Aim of the exercise
Copy the lines below that contain "lengthAdjust".

—————

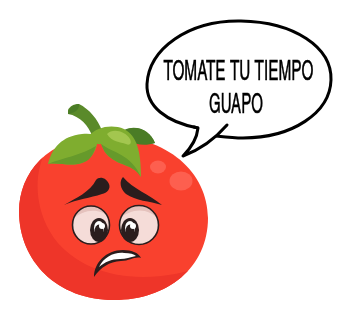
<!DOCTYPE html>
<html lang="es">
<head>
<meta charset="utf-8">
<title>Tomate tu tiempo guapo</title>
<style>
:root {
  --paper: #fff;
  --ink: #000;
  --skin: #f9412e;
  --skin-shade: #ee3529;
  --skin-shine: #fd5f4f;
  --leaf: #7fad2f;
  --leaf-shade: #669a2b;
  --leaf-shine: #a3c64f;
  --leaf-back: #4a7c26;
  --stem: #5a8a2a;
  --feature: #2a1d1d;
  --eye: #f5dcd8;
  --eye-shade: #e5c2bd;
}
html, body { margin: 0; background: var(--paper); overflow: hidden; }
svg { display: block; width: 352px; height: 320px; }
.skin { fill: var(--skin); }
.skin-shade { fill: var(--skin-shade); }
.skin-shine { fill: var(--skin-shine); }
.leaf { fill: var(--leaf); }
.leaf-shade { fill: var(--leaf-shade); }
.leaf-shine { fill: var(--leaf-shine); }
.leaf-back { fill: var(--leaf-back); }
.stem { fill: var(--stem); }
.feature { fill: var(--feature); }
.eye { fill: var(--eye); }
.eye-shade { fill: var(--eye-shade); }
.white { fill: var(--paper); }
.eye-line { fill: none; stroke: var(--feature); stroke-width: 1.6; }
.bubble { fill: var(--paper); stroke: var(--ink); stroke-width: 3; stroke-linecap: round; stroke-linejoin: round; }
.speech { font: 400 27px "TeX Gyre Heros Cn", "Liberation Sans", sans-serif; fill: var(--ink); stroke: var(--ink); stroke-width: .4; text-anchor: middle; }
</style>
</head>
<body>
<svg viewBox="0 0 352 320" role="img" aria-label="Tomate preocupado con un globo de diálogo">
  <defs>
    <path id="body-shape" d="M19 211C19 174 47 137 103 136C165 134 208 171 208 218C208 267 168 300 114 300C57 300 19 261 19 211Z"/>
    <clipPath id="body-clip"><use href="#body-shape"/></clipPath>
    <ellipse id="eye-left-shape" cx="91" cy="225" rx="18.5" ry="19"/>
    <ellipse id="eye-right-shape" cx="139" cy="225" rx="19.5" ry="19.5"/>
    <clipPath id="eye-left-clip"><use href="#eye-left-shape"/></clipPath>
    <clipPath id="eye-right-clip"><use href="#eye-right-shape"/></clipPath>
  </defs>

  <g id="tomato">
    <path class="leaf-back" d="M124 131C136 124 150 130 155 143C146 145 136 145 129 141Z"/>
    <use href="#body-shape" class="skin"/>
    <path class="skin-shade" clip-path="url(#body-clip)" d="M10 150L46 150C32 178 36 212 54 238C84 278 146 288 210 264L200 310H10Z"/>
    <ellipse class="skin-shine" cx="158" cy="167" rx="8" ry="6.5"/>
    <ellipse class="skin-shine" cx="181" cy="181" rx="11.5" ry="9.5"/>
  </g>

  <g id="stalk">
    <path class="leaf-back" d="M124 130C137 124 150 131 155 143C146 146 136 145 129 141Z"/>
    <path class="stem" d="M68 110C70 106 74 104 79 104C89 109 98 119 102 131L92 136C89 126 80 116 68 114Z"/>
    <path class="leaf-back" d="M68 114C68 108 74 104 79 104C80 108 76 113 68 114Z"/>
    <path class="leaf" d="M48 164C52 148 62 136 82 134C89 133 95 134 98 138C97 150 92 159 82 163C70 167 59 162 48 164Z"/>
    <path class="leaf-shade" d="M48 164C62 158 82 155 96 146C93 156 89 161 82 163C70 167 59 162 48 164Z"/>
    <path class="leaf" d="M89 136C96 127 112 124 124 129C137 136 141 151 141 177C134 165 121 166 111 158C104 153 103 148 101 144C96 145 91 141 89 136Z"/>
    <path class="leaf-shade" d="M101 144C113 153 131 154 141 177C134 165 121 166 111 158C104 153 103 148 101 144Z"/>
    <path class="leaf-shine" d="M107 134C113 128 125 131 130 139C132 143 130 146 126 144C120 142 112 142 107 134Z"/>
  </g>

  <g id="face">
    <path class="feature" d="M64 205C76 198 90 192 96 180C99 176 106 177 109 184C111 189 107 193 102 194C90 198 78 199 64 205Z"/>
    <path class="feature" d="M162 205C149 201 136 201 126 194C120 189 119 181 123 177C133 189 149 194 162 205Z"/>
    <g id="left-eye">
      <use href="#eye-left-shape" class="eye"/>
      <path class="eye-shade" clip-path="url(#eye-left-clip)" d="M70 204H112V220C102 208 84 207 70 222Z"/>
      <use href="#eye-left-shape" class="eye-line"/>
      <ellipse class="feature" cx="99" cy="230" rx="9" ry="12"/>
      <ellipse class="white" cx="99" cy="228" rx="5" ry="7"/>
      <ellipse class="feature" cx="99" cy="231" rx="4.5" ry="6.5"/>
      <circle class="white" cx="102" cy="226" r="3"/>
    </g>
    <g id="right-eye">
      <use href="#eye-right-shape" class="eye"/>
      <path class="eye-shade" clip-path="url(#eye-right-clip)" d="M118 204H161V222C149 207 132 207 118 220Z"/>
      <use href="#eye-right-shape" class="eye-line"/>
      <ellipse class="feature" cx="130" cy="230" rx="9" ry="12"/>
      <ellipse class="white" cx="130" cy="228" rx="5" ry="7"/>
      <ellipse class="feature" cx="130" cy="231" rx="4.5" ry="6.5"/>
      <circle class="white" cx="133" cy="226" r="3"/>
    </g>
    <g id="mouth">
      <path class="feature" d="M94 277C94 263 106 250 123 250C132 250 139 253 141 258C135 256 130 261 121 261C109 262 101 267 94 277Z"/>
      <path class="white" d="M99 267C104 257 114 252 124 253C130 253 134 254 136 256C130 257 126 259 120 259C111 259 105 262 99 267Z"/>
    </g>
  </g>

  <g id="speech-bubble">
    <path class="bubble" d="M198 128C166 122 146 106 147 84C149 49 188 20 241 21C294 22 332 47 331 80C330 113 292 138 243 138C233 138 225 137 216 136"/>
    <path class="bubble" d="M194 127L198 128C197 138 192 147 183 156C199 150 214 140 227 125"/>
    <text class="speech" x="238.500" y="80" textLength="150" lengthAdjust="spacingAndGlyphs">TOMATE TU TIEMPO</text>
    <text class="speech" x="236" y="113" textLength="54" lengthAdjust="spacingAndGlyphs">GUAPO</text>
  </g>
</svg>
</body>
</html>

—————

Answer for this exercise
    <text class="speech" x="238.500" y="80" textLength="150" lengthAdjust="spacingAndGlyphs">TOMATE TU TIEMPO</text>
    <text class="speech" x="236" y="113" textLength="54" lengthAdjust="spacingAndGlyphs">GUAPO</text>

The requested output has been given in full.